◆ **What to work on**: When a line in the entries below contains the word "from", copy that line.

(Stored data)
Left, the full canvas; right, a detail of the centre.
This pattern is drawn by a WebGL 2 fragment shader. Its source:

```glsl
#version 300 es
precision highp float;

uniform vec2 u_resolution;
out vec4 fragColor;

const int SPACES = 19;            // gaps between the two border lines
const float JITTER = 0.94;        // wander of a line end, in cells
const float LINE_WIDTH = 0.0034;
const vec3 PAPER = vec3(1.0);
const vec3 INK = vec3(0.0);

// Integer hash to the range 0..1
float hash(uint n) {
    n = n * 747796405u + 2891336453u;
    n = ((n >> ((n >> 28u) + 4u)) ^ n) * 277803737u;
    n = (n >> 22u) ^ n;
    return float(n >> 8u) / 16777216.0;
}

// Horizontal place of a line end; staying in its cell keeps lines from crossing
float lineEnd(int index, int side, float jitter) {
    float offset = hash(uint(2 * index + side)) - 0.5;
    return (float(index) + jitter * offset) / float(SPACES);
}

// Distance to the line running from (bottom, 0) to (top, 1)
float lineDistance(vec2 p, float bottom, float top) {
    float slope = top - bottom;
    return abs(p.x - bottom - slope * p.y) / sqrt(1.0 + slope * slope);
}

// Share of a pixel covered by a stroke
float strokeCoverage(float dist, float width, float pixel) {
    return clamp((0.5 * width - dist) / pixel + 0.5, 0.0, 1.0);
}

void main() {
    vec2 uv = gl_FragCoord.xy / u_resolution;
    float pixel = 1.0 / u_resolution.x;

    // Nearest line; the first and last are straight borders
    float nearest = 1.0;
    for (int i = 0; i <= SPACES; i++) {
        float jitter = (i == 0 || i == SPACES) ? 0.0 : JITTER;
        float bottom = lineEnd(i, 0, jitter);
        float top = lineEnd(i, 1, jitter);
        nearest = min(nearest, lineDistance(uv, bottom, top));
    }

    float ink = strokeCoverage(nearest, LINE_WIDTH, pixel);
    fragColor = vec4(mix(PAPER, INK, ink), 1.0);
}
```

◆ **Expected answer**:
// Horizontal place of a line end; staying in its cell keeps lines from crossing
// Distance to the line running from (bottom, 0) to (top, 1)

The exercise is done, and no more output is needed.